The challenge for any writer using cryptids in a Mythos story are twofold:
1) How do you use them to enhance the horror? When most people think such creatures ridiculous, you are taking a chance using them. Will they destroy your “willing-suspension-of –disbelief”? Is it worth the risk?
2) How can such small monsters be of any interest when you have world destroyers the size of Cthulhu? What is Bigfoot compared to the Great Old Ones?
I think the answer to these two problems can be found in the works of HPL and others, such as Clark Ashton Smith. Lovecraft uses only a mere smattering of Benson’s “The Horror-Horn” idea to say that the Fungi from Yuggoth were mistaken for Yeti. He doesn’t try to make his Mi-Go Yeti-esque. He is willing to use the idea to prop up his own ideas but little else.
Clark Ashton Smith, in his Hyperborean tale “The Seven Geases” (which is considered a Mythos story by most critics including E. P. Berglund), features a sasquatch-like race called the “Voormis”. A wily Mythos writer could throw these creatures into a story and tie in all sorts of Bigfoot and sasquatchery for colour and effect, while still staying within the Mythos boundaries. It comes down to how creative you can get. Is Nessie really a Lloigor? Is Ogopogo really a Cthonian? Are flying saucers Mi-Go space-travel vehicles from Pluto?

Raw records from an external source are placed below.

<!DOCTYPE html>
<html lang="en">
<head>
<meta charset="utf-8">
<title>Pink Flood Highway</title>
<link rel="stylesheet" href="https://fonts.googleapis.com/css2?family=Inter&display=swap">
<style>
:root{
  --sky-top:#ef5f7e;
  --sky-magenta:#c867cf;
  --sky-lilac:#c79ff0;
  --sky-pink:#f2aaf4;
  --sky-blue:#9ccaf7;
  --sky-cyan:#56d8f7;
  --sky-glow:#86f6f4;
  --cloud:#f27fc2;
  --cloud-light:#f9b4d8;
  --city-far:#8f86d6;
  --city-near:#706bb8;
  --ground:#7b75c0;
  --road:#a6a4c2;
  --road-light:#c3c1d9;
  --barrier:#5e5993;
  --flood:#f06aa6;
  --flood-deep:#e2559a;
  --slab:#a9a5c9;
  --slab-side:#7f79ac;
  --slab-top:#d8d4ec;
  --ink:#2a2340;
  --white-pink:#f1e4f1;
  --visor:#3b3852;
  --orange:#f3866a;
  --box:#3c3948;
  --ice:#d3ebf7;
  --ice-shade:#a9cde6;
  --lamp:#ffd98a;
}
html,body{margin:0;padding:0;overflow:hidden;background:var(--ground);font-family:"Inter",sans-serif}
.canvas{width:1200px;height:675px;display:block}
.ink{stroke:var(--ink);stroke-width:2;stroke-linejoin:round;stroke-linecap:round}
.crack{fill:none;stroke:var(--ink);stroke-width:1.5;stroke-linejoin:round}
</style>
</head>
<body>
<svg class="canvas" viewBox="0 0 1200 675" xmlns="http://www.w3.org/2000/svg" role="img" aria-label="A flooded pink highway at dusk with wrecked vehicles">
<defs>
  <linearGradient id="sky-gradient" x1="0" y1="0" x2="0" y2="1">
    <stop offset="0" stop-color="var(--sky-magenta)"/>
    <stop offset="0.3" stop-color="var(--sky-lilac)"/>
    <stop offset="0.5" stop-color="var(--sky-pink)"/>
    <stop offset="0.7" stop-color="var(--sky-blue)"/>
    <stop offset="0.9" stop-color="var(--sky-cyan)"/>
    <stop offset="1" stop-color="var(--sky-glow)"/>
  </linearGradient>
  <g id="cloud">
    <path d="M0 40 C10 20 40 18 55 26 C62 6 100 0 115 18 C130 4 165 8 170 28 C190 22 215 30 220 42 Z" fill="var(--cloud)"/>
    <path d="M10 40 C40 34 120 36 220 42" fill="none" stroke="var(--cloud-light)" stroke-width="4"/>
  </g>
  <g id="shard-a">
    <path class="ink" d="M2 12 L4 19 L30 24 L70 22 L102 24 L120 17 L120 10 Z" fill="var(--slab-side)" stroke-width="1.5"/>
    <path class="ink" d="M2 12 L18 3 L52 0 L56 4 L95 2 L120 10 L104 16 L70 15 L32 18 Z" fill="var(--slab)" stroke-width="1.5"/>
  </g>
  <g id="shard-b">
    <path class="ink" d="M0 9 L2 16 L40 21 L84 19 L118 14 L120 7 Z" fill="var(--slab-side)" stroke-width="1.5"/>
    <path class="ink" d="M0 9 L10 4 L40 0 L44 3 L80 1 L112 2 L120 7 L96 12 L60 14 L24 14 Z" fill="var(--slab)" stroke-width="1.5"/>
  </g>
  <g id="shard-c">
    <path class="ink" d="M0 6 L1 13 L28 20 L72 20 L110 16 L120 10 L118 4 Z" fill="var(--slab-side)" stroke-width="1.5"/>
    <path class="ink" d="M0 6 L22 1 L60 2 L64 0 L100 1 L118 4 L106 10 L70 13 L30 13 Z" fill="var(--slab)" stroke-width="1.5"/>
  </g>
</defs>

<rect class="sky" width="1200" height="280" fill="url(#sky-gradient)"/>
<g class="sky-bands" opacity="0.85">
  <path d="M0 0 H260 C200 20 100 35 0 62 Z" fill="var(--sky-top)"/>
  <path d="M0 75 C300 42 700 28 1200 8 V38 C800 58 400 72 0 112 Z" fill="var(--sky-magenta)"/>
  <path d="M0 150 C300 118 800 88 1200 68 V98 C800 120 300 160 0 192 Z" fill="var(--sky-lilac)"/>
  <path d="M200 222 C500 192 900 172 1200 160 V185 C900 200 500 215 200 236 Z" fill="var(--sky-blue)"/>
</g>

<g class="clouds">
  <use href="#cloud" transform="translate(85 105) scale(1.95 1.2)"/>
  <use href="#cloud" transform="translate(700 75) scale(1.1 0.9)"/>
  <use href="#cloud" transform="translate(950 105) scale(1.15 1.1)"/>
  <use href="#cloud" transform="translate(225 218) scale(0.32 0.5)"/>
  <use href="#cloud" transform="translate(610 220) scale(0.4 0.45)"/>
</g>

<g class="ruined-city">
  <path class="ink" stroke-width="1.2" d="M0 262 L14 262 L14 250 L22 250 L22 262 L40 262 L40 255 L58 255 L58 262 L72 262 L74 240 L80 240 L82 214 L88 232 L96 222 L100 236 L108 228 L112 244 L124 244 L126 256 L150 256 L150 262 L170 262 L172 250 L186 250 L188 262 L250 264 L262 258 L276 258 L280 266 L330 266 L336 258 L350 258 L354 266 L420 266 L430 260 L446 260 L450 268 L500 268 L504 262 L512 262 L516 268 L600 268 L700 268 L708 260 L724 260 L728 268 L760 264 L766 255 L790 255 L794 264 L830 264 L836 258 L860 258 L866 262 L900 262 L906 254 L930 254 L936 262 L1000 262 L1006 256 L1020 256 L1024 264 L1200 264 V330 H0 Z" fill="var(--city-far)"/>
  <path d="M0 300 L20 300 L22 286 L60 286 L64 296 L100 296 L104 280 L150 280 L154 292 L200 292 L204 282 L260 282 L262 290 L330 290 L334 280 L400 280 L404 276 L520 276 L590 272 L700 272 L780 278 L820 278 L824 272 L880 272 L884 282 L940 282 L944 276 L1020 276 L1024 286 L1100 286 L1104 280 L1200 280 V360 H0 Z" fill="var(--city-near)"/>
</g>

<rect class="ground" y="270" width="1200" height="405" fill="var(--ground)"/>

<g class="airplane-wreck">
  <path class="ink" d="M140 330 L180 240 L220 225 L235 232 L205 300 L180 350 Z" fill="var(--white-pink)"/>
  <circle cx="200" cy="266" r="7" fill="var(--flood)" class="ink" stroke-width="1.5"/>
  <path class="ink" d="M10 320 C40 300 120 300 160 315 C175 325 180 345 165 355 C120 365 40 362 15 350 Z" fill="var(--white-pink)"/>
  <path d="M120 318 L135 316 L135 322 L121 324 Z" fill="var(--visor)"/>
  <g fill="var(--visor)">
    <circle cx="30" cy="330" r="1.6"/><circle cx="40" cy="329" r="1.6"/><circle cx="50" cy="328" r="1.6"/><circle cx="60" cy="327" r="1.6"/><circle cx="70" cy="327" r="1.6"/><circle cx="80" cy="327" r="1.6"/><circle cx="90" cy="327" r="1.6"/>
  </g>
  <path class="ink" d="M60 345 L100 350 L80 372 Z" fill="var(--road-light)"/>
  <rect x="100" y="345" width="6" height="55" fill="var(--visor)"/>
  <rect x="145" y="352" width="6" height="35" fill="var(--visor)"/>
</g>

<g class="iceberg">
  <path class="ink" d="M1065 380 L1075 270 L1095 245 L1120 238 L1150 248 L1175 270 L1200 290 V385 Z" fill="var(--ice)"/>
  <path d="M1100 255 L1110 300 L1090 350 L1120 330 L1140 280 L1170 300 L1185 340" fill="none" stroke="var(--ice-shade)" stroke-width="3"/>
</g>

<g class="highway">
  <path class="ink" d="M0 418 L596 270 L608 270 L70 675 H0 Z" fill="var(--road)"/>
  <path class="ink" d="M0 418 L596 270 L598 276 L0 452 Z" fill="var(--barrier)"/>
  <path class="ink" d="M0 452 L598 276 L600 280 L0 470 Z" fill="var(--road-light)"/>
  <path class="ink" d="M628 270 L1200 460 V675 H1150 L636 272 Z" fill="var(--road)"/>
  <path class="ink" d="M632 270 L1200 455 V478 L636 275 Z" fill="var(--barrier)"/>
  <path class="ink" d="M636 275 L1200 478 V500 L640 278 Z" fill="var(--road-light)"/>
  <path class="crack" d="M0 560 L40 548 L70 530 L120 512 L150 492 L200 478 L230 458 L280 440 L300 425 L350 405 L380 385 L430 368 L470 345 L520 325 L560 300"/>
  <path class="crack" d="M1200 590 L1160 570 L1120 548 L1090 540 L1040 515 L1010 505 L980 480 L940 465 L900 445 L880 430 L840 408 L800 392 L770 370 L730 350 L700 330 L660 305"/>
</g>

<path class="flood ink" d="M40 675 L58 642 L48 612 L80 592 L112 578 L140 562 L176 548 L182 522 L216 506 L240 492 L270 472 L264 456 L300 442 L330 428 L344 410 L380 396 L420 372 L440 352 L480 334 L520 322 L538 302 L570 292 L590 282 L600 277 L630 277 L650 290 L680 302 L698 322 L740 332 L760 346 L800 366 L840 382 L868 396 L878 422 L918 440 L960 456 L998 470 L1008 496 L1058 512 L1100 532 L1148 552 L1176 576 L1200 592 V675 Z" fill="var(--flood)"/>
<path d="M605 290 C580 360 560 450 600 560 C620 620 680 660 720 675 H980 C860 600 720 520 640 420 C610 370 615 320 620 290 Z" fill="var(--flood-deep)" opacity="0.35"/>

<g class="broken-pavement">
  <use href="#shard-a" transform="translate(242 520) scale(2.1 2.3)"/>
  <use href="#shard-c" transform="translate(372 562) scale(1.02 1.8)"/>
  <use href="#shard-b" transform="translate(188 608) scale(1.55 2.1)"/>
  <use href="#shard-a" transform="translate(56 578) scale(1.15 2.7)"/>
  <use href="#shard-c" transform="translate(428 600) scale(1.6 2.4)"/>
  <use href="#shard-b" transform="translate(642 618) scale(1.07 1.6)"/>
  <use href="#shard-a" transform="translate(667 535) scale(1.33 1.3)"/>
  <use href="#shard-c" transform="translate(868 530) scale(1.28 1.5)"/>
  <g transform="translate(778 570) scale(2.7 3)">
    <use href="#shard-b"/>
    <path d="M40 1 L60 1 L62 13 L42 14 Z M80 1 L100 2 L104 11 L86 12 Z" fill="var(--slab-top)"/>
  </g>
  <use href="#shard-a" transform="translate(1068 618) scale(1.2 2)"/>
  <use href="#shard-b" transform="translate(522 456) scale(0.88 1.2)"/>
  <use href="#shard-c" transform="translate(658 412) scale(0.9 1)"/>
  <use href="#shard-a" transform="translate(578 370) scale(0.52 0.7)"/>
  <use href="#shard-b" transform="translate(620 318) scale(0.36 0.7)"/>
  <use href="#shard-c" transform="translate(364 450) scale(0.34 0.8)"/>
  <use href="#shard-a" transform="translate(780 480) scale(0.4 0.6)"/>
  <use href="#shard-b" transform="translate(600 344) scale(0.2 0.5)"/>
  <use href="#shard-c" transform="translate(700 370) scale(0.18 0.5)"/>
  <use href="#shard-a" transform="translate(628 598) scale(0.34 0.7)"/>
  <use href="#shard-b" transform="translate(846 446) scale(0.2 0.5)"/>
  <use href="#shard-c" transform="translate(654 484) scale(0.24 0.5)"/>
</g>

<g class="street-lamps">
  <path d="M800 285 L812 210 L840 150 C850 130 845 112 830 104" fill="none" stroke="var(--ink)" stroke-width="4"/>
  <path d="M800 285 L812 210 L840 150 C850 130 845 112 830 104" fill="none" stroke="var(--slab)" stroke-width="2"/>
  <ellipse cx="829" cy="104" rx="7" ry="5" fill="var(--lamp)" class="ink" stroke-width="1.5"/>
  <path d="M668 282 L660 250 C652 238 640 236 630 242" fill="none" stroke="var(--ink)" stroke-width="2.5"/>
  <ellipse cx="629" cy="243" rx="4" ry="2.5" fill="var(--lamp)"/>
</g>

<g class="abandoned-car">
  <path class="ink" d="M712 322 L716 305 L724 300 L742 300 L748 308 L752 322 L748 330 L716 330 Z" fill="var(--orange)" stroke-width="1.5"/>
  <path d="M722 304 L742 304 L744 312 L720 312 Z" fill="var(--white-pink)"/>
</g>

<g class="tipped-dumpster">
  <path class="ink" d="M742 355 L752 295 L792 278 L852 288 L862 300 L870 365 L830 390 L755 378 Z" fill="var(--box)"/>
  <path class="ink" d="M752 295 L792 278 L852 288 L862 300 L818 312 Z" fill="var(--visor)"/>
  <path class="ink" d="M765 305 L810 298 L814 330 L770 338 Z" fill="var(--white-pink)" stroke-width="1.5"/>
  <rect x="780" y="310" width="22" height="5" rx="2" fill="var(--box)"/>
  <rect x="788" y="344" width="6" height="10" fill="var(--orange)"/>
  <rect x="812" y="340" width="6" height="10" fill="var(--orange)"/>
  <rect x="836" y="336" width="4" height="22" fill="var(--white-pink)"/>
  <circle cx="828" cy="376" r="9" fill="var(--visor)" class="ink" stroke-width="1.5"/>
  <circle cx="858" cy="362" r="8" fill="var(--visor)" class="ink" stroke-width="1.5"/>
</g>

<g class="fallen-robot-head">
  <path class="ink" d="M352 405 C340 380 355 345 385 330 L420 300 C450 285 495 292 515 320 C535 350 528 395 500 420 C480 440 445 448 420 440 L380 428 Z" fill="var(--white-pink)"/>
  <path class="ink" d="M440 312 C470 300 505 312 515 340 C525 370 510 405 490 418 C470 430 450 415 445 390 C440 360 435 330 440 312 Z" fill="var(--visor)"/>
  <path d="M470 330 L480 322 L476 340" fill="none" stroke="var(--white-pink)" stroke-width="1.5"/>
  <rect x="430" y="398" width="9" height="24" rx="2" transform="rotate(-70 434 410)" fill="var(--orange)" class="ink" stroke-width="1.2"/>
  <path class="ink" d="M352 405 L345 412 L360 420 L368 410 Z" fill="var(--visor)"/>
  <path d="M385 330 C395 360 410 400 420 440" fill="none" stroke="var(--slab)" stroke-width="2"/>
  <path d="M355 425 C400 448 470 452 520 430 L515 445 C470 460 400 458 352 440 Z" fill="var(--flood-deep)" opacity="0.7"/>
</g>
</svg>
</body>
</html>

Once you have passed from the idea that your monster is not actually an ape running about the woods in British Columbia, you still have to make them scary, using all the usual tricks of horror writing. Rick Hautala did this in The Mountain King (1996) and, more recently, Eric S. Brown in his popular Bigfoot War series (2010-2012). Though not Mythos, these novels demonstrate that there is still some horror left in these creatures that are all-too-often considered jokes. Cryptids are creepy when handled with a bit of logic, good description, and lots of teeth.